In past years, the heaviest concentration of poppies has been on Pipeline Canyon Trail, from the southern trailhead to the floating bridge a half-mile away. Blooms also populate the Beardsley, Wild Burro and Cottonwood trails.

Stop by the Discovery Center at Lake Pleasant to pick up a trail map and learn about the many miles of trails at the park. Rangers Terry and Cody offer many guided hikes, as well, along with volunteer naturalist Frank.

Wildflower talks and guided hikes

Wildflowers of the Park, Friday, March 6, 2-3 p.m.

Come see which wildflowers might spring up at Lake Pleasant! This one-hour program will be in the Discover Center classroom. website

In Search of Wildflowers Hike, March 13, 9-11:30 a.m.

Join the Lake Pleasant rangers on a hike along the Pipeline Canyon Trail in search of colorful flowers. This moderately difficult hike is about 4 miles and takes about 2.5 hours. Bring plenty of water and meet at the South Pipeline Canyon Trailhead. website

Looking for Wildflowers on the Cottonwood Trail, March 15, 9-11:30 p.m.

There always is a good likelihood of seeing wildlife while exploring the scenic Cottonwood Trail.
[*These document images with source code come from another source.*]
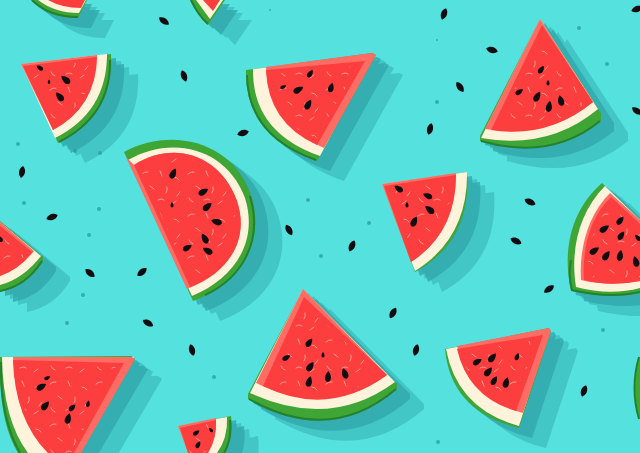
<!DOCTYPE html>
<html lang="en">
<head>
<meta charset="utf-8">
<title>Watermelon pattern</title>
<style>
:root{--water:#55e1de;--shade-far:#43c6c6;--shade-near:#2fa6aa;--rind:#3fa535;--rind-dark:#23812f;--pith:#fff3dc;--flesh:#fd3e3e;--flesh-edge:#ff6c63;--fleck:#ff9a8c;--seed:#120d10;--dot:#2b9c9f}
html,body{margin:0;overflow:hidden;background:var(--water)}
svg{display:block;width:640px;height:453px}
.water{fill:var(--water)}
.shade-far{fill:var(--shade-far)}
.shade-near{fill:var(--shade-near);opacity:.75}
.rind{fill:var(--rind)}
.rind-dark{fill:none;stroke:var(--rind-dark);stroke-width:2}
.pith{fill:var(--pith)}
.flesh{fill:var(--flesh)}
.edge{fill:var(--flesh-edge)}
.flecks{fill:url(#fleck-pattern)}
.fleck{fill:none;stroke:var(--fleck);stroke-width:1;stroke-linecap:round}
.seeds{fill:var(--seed)}
.dots{fill:var(--dot);opacity:.75}
</style>
</head>
<body>
<svg viewBox="0 0 640 453" role="img" aria-label="Watermelon slices and seeds scattered on turquoise">
<defs>
<path id="seed" d="M0-6C3-3 5 4 0 5C-5 4-3-3 0-6Z"/>
<path id="loose" d="M0-6C4-3 4 3 0 6C-4 3-4-3 0-6Z"/>
<pattern id="fleck-pattern" width="46" height="42" patternUnits="userSpaceOnUse">
<path class="fleck" d="M4 6q3-3 6-2M22 3l2 5M36 9q3 0 5 3M12 18l4 3M29 19q1 4-1 6M42 24l-3 4M5 30q1 3 4 4M20 32q4-2 6 0M34 36l4-3"/>
</pattern>
<path id="slice-a" d="M21 64L111 54Q114 116 58 143Z"/>
<path id="slice-b" d="M246 70L372 53L376 55L317 161Q244 137 246 70Z"/>
<path id="slice-c" d="M540 19L601 113V121Q552 162 480 141V136Z"/>
<path id="slice-d" d="M124 152C172 126 233 142 251 195C267 245 237 285 193 301Z"/>
<path id="slice-e" d="M382 184L467 172Q472 241 415 272Z"/>
<path id="slice-f" d="M602 183C571 210 562 250 571 291Q610 300 640 293V220Z"/>
<path id="slice-g" d="M0 221L43 257V261Q27 287 0 292Z"/>
<path id="slice-h" d="M0 357L131 356L135 359L80 453H18Q-2 420 0 357Z"/>
<path id="slice-i" d="M178 426L231 416Q234 438 224 453H188Z"/>
<path id="slice-j" d="M303 289L397 384V389Q330 447 248 399V394Z"/>
<path id="slice-k" d="M445 349L549 328L551 331L519 428Q451 412 445 349Z"/>
<path id="slice-top-left" d="M31 0Q48 18 78 18L87 0Z"/>
<path id="slice-top" d="M190 0Q197 15 208 25L225 0Z"/>
<path id="slice-right" d="M640 356Q630 388 640 420Z"/>
<g id="all-slices">
<use href="#slice-a"/><use href="#slice-b"/><use href="#slice-c"/><use href="#slice-d"/><use href="#slice-e"/><use href="#slice-f"/><use href="#slice-g"/><use href="#slice-h"/><use href="#slice-i"/><use href="#slice-j"/><use href="#slice-k"/><use href="#slice-top-left"/><use href="#slice-top"/>
</g>
</defs>

<rect class="water" width="640" height="453"/>

<g id="shadows">
<g class="shade-far"><use href="#all-slices" x="10" y="7"/><use href="#all-slices" x="18" y="13"/><use href="#all-slices" x="27" y="20"/></g>
<g class="shade-near"><use href="#all-slices" x="5" y="4"/><use href="#all-slices" x="13" y="10"/></g>
</g>

<g id="water-dots" class="dots">
<circle cx="579" cy="28" r="2"/><circle cx="607" cy="64" r="2"/><circle cx="437" cy="102" r="2"/><circle cx="18" cy="144" r="2"/><circle cx="75" cy="151" r="2"/><circle cx="100" cy="153" r="2"/><circle cx="24" cy="203" r="2"/><circle cx="99" cy="209" r="2"/><circle cx="89" cy="235" r="2"/><circle cx="83" cy="295" r="2"/><circle cx="67" cy="323" r="2"/><circle cx="308" cy="200" r="2"/><circle cx="369" cy="223" r="2"/><circle cx="321" cy="256" r="2"/><circle cx="214" cy="377" r="2"/><circle cx="438" cy="442" r="2"/><circle cx="603" cy="330" r="2"/><circle cx="270" cy="10" r="1"/><circle cx="437" cy="40" r="1"/>
</g>

<g id="loose-seeds" class="seeds">
<use href="#loose" transform="translate(164 21)rotate(-55)"/><use href="#loose" transform="translate(184 76)rotate(-20)"/><use href="#loose" transform="translate(243 133)rotate(75)"/><use href="#loose" transform="translate(444 14)rotate(20)"/><use href="#loose" transform="translate(492 50)rotate(-75)"/><use href="#loose" transform="translate(460 87)rotate(-35)"/><use href="#loose" transform="translate(430 129)rotate(15)"/><use href="#loose" transform="translate(22 172)rotate(10)"/><use href="#loose" transform="translate(52 217)rotate(70)"/><use href="#loose" transform="translate(90 273)rotate(-50)"/><use href="#loose" transform="translate(142 272)rotate(50)"/><use href="#loose" transform="translate(148 323)rotate(-60)"/><use href="#loose" transform="translate(192 350)rotate(-15)"/><use href="#loose" transform="translate(289 230)rotate(-30)"/><use href="#loose" transform="translate(352 246)rotate(25)"/><use href="#loose" transform="translate(393 313)rotate(30)"/><use href="#loose" transform="translate(416 350)rotate(15)"/><use href="#loose" transform="translate(530 202)rotate(-65)"/><use href="#loose" transform="translate(516 241)rotate(-65)"/><use href="#loose" transform="translate(549 289)rotate(55)"/><use href="#loose" transform="translate(584 391)rotate(20)"/><use href="#loose" transform="translate(637 9)rotate(70)"/><use href="#loose" transform="translate(637 111)rotate(-55)"/>
</g>

<g id="rinds" class="rind"><use href="#all-slices"/><use href="#slice-right"/></g>
<path class="rind-dark" d="M110 60Q111 116 59 142M247 75Q248 136 316 160M481 141Q551 161 600 121M205 295C240 279 264 243 250 196M571 260Q568 276 572 290Q610 299 640 292M42 261Q26 286 0 291M1 362Q0 418 20 453M230 420Q232 440 224 453M249 399Q330 445 396 389M32 0Q49 17 78 17M191 0Q198 15 208 24M639 357Q630 388 639 419"/>

<g id="piths" class="pith">
<path d="M21 64L107 54Q107 112 55 138Z"/>
<path d="M253 69L374 54L320 156Q252 132 253 69Z"/>
<path d="M540 19L598 109Q549 150 481 138Z"/>
<path d="M128 160C171 135 226 147 245 198C259 243 233 279 192 296Z"/>
<path d="M382 184L467 172Q468 238 415 271Z"/>
<path d="M605 186C579 212 570 250 576 287Q610 296 640 288V220Z"/>
<path d="M0 222L41 256Q23 279 0 285Z"/>
<path d="M2 357H134L79 453H28Q3 420 2 357Z"/>
<path d="M178 426L227 417Q228 438 217 453H188Z"/>
<path d="M303 289L395 382Q330 430 250 393Z"/>
<path d="M446 349L550 329L519 426Q457 409 446 349Z"/>
<path d="M38 0Q55 13 79 13L86 0Z"/>
<path d="M196 0L210 19L223 0Z"/>
</g>

<g id="edges" class="edge">
<path d="M21 64L97 55Q96 107 53 130Z"/>
<path d="M266 67L372 53L376 55L324 148Q268 123 266 67Z"/>
<path d="M540 19L593 102Q548 139 485 129Z"/>
<path d="M126 157L134 165C171 141 219 152 237 201C250 240 228 273 187 289Z"/>
<path d="M382 184L456 173Q456 233 411 262Z"/>
<path d="M610 193C588 215 579 248 581 280Q610 287 640 281V220Z"/>
<path d="M0 222L34 251Q20 269 0 276Z"/>
<path d="M13 357H132L135 359L81 453H48Q15 420 13 357Z"/>
<path d="M178 426L216 418Q217 438 208 453H188Z"/>
<path d="M303 289L387 375Q328 418 256 383Z"/>
<path d="M457 346L549 328L551 331L523 413Q468 397 457 346Z"/>
</g>

<g id="flesh">
<g id="flesh-faces" class="flesh">
<path d="M23 66L97 57Q96 107 53 130Z"/>
<path d="M266 70L365 61L317 145Q268 123 266 70Z"/>
<path d="M542 25L593 102Q548 139 491 130Z"/>
<path d="M134 165C171 141 219 152 237 201C250 240 228 273 190 287Z"/>
<path d="M384 186L456 175Q456 233 411 262Z"/>
<path d="M611 197C590 217 582 248 584 280Q610 287 640 281V224Z"/>
<path d="M0 226L32 252Q20 269 0 276Z"/>
<path d="M13 360L124 363L74 453H48Q15 420 13 360Z"/>
<path d="M180 428L216 420Q217 438 208 453H188Z"/>
<path d="M304 297L387 375Q328 418 263 386Z"/>
<path d="M457 349L543 335L516 411Q468 397 457 349Z"/>
<path d="M48 0Q62 8 81 8L85 0Z"/>
<path d="M203 0L213 11L220 0Z"/>
</g>
<g id="flesh-flecks" class="flecks">
<path d="M29 68L94 61Q92 102 54 124Z"/>
<path d="M270 74L358 66L315 140Q272 120 270 74Z"/>
<path d="M541 36L587 102Q548 133 496 125Z"/>
<path d="M140 168C172 148 215 156 232 201C245 238 223 268 190 280Z"/>
<path d="M390 188L452 179Q451 230 413 255Z"/>
<path d="M611 206C594 220 587 248 588 276Q610 282 640 277V232Z"/>
<path d="M0 232L28 252Q18 266 0 272Z"/>
<path d="M17 364L116 367L71 453H50Q19 420 17 364Z"/>
<path d="M184 429L212 423Q213 438 205 453H190Z"/>
<path d="M304 304L381 375Q328 411 268 384Z"/>
<path d="M461 352L537 340L513 406Q470 393 461 352Z"/>
</g>
</g>

<g id="slice-seeds" class="seeds">
<g id="seeds-a"><use href="#seed" transform="translate(40 68)rotate(-55)scale(.7)"/><use href="#seed" transform="translate(66 80)rotate(-50)"/><use href="#seed" transform="translate(60 97)rotate(-40)"/><use href="#seed" transform="translate(49 82)scale(.4)"/></g>
<g id="seeds-b"><use href="#seed" transform="translate(310 74)rotate(35)scale(.8)"/><use href="#seed" transform="translate(298 90)rotate(60)"/><use href="#seed" transform="translate(308 105)rotate(30)"/><use href="#seed" transform="translate(331 88)rotate(15)scale(.9)"/><use href="#seed" transform="translate(283 87)rotate(65)scale(.6)"/></g>
<g id="seeds-c"><use href="#seed" transform="translate(541 70)rotate(35)scale(.8)"/><use href="#seed" transform="translate(519 92)rotate(55)scale(.8)"/><use href="#seed" transform="translate(537 97)rotate(30)"/><use href="#seed" transform="translate(549 107)rotate(10)"/><use href="#seed" transform="translate(561 101)rotate(-15)"/><use href="#seed" transform="translate(548 83)scale(.5)"/></g>
<g id="seeds-d"><use href="#seed" transform="translate(173 174)rotate(25)"/><use href="#seed" transform="translate(203 192)rotate(60)"/><use href="#seed" transform="translate(207 207)rotate(50)"/><use href="#seed" transform="translate(217 222)rotate(-75)"/><use href="#seed" transform="translate(205 239)rotate(-30)"/><use href="#seed" transform="translate(208 251)rotate(-60)"/><use href="#seed" transform="translate(187 248)rotate(60)scale(.9)"/><use href="#seed" transform="translate(172 205)scale(.5)"/></g>
<g id="seeds-e"><use href="#seed" transform="translate(399 189)rotate(-55)scale(.9)"/><use href="#seed" transform="translate(428 196)rotate(-65)scale(.9)"/><use href="#seed" transform="translate(430 210)rotate(-50)"/><use href="#seed" transform="translate(414 222)rotate(25)"/><use href="#seed" transform="translate(407 205)scale(.5)"/></g>
<g id="seeds-f"><use href="#seed" transform="translate(620 221)rotate(40)scale(.9)"/><use href="#seed" transform="translate(604 229)rotate(55)"/><use href="#seed" transform="translate(621 236)rotate(35)scale(.9)"/><use href="#seed" transform="translate(594 251)rotate(55)"/><use href="#seed" transform="translate(606 256)rotate(35)"/><use href="#seed" transform="translate(620 256)rotate(10)"/><use href="#seed" transform="translate(636 262)rotate(-15)"/><use href="#seed" transform="translate(638 238)rotate(-40)scale(.7)"/></g>
<g id="seeds-g"><use href="#seed" transform="translate(0 239)rotate(-40)scale(.7)"/></g>
<g id="seeds-h"><use href="#seed" transform="translate(47 378)rotate(65)scale(.6)"/><use href="#seed" transform="translate(41 387)rotate(60)"/><use href="#seed" transform="translate(45 406)rotate(40)"/><use href="#seed" transform="translate(68 419)rotate(15)"/><use href="#seed" transform="translate(72 408)rotate(45)scale(.8)"/><use href="#seed" transform="translate(88 404)rotate(15)scale(.6)"/></g>
<g id="seeds-i"><use href="#seed" transform="translate(196 433)rotate(55)scale(.7)"/><use href="#seed" transform="translate(198 445)rotate(30)scale(.7)"/><use href="#seed" transform="translate(211 430)rotate(-40)scale(.5)"/></g>
<g id="seeds-j"><use href="#seed" transform="translate(309 343)rotate(35)scale(.9)"/><use href="#seed" transform="translate(286 358)rotate(60)scale(.8)"/><use href="#seed" transform="translate(323 355)scale(.5)"/><use href="#seed" transform="translate(310 367)rotate(35)"/><use href="#seed" transform="translate(309 382)rotate(15)"/><use href="#seed" transform="translate(328 377)rotate(5)"/><use href="#seed" transform="translate(345 374)rotate(-20)"/></g>
<g id="seeds-k"><use href="#seed" transform="translate(492 358)rotate(40)"/><use href="#seed" transform="translate(477 362)rotate(60)scale(.9)"/><use href="#seed" transform="translate(488 372)rotate(40)"/><use href="#seed" transform="translate(494 381)rotate(30)scale(.9)"/><use href="#seed" transform="translate(506 383)rotate(15)"/><use href="#seed" transform="translate(517 357)rotate(20)scale(.7)"/></g>
</g>
</svg>
</body>
</html>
This moderate hike is about 2.5 miles and takes about 2 hours. Bring plenty of water and meet at the Cottonwood trail via the north entrance. website

Types of wildflowers

Mexican gold poppy: Known for its showy gold blooms, the Mexican poppy is found below elevations of 4,500 feet.

Desert lupine: Violet-blue blooms often seen growing amid Mexican poppy. They are found below 3,000 feet.

Brittlebush: This shrub’s yellow blooms add to spring color.

Desert marigold: Yellow flowers found below 5,000 feet, often along roadsides and slopes.

Firecracker penstemon: Red flowers found throughout the West at elevations from 3,000 to 11,000 feet.

Farther south

If you want to expand your search for wildflowers, we recommend these areas, as well:

White Tank Mountain Regional Park: 40 miles southwest of Lake Pleasant, 20304 W White Tank Mountain Road, Waddell, AZ

At nearly 30,000 acres, White Tank is the largest of the Maricopa County parks. About 40 miles of hiking trails traverse the foothills and mountain canyons.

Phoenix Sonoran Preserve: 20 miles southeast of Lake Pleasant, 18333 N. Thompson Peak Pkwy., Scottsdale

Find yellow brittlebush, red-orange globemallow, marigold and more along Apache Wash Trailhead.

Farther east

Cave Creek Regional Park: 25 miles southeast of Lake Pleasant, 37019 N. Lava Lane, Cave Creek

Scenic, 2,922-acre desert destination offering winding multi-use trails, campgrounds and picnic spots.

Much farther south

Picacho Peak: 137 miles southeast of Lake Pleasant, exit 219 off Interstate 10, Picacho, AZ

Arguably one of the best spots to see blooming wildflowers in Arizona, with incredible golden blooms around the base and lower elevations of the 1,500-foot peak.

Get out and enjoy the colors of the season!

Scorpion Bay is Arizona’s premier floating playground, offering everything from daily pontoon and ski boat rentals to slips for harboring your yacht (or dinghy). Come for the fishing or come for the frolicking—either way, incredible mountain views, fantastic dining and world-class marina services await less than an hour out of Phoenix.